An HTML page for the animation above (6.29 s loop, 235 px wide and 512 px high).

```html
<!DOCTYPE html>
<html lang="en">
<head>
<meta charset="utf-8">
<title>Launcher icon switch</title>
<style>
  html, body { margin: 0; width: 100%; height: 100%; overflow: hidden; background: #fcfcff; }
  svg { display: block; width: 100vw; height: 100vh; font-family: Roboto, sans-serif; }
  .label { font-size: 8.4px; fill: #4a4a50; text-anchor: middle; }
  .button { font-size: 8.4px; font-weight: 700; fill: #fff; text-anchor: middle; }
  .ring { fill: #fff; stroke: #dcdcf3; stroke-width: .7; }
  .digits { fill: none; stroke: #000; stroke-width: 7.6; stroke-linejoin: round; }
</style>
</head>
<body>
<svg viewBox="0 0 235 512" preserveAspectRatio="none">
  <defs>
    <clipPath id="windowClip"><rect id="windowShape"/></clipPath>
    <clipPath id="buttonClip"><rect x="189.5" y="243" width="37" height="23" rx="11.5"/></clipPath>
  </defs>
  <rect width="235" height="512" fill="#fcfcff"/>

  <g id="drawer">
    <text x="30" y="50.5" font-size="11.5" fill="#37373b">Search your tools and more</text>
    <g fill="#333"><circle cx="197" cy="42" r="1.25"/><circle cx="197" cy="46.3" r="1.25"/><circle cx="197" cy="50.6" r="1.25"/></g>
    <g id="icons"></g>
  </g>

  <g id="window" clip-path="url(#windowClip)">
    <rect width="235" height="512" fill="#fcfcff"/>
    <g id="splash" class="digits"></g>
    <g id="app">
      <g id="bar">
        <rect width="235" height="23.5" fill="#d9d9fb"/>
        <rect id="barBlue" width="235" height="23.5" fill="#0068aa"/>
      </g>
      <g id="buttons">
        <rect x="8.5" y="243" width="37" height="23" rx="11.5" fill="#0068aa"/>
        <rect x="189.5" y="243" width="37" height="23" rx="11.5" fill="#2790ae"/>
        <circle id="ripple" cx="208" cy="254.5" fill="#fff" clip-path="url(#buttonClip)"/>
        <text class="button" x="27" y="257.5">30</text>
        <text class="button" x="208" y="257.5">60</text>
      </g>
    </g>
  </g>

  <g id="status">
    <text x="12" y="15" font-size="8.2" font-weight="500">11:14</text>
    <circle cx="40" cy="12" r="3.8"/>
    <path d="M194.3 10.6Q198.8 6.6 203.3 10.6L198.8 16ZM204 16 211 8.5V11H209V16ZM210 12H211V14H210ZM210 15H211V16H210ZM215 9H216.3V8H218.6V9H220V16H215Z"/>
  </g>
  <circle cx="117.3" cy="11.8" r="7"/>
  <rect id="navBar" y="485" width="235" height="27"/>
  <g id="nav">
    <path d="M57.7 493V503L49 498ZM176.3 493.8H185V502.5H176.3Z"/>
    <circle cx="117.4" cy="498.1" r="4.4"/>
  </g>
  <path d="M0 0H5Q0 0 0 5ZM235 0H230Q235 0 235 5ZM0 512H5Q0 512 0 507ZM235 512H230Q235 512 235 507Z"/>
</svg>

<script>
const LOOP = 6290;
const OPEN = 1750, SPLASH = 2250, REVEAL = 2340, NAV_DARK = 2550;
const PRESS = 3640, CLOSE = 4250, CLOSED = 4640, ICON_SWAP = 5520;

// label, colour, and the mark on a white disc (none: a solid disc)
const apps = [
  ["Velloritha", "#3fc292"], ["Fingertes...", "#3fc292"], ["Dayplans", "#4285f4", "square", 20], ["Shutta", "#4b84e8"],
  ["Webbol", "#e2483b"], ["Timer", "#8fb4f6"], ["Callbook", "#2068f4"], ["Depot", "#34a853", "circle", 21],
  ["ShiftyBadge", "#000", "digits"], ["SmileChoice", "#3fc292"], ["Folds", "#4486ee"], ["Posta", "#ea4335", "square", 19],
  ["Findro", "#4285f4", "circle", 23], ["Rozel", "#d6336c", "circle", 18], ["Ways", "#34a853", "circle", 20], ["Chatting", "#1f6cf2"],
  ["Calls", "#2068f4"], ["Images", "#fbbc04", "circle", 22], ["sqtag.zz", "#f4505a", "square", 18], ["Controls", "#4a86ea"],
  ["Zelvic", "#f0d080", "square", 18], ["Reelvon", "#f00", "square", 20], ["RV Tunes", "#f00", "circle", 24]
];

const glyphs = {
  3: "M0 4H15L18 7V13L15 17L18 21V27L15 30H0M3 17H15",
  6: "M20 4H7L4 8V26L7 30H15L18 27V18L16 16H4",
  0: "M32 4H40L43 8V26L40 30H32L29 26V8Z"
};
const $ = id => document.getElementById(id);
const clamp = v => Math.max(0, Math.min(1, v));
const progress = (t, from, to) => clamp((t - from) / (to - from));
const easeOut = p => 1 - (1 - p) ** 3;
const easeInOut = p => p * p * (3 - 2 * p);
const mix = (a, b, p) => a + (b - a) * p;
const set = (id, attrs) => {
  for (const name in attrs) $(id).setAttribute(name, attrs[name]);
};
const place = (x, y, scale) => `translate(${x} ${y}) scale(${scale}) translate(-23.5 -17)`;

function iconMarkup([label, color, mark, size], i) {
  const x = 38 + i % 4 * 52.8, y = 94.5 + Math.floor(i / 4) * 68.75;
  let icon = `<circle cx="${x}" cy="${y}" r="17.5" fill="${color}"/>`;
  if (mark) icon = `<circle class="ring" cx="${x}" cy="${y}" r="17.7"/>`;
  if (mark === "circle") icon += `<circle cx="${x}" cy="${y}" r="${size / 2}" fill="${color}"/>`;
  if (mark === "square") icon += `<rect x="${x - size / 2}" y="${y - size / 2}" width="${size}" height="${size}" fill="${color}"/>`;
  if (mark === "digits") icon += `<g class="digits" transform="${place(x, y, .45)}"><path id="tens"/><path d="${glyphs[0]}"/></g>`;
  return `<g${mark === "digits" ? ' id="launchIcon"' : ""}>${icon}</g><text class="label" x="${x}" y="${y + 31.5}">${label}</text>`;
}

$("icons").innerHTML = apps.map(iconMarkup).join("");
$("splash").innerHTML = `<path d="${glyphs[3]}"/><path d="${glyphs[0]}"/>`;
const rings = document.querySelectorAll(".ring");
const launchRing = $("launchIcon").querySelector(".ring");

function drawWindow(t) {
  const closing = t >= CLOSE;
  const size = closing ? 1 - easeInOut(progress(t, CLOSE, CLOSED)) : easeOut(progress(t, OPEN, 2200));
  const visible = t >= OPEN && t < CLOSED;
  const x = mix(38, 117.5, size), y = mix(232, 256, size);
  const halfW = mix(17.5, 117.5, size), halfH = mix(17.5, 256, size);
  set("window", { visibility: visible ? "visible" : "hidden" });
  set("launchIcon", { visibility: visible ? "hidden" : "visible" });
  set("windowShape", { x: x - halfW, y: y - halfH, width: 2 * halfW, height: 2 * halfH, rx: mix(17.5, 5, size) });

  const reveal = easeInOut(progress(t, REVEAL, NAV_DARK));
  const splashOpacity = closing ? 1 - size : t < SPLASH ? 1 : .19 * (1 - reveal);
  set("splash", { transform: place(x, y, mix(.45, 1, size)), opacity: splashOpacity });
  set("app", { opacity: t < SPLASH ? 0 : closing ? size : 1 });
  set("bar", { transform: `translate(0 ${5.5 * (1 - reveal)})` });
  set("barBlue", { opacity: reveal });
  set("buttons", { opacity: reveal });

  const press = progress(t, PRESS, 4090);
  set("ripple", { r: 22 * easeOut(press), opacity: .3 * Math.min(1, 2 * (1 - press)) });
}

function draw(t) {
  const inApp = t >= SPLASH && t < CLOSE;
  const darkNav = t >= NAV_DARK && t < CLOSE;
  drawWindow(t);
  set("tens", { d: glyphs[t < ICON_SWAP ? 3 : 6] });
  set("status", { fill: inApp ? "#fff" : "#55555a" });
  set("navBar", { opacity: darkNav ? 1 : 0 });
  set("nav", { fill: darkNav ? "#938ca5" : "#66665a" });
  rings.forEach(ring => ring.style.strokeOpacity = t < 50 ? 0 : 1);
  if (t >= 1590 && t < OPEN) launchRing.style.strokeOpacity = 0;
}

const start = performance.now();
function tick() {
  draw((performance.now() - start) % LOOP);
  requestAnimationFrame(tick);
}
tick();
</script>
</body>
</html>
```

• **What you should do**
When a line of the data holds the string "text", pick it out and copy it.

• **Answer section**
  .label { font-size: 8.4px; fill: #4a4a50; text-anchor: middle; }
  .button { font-size: 8.4px; font-weight: 700; fill: #fff; text-anchor: middle; }
    <text x="30" y="50.5" font-size="11.5" fill="#37373b">Search your tools and more</text>
        <text class="button" x="27" y="257.5">30</text>
        <text class="button" x="208" y="257.5">60</text>
    <text x="12" y="15" font-size="8.2" font-weight="500">11:14</text>
  return `<g${mark === "digits" ? ' id="launchIcon"' : ""}>${icon}</g><text class="label" x="${x}" y="${y + 31.5}">${label}</text>`;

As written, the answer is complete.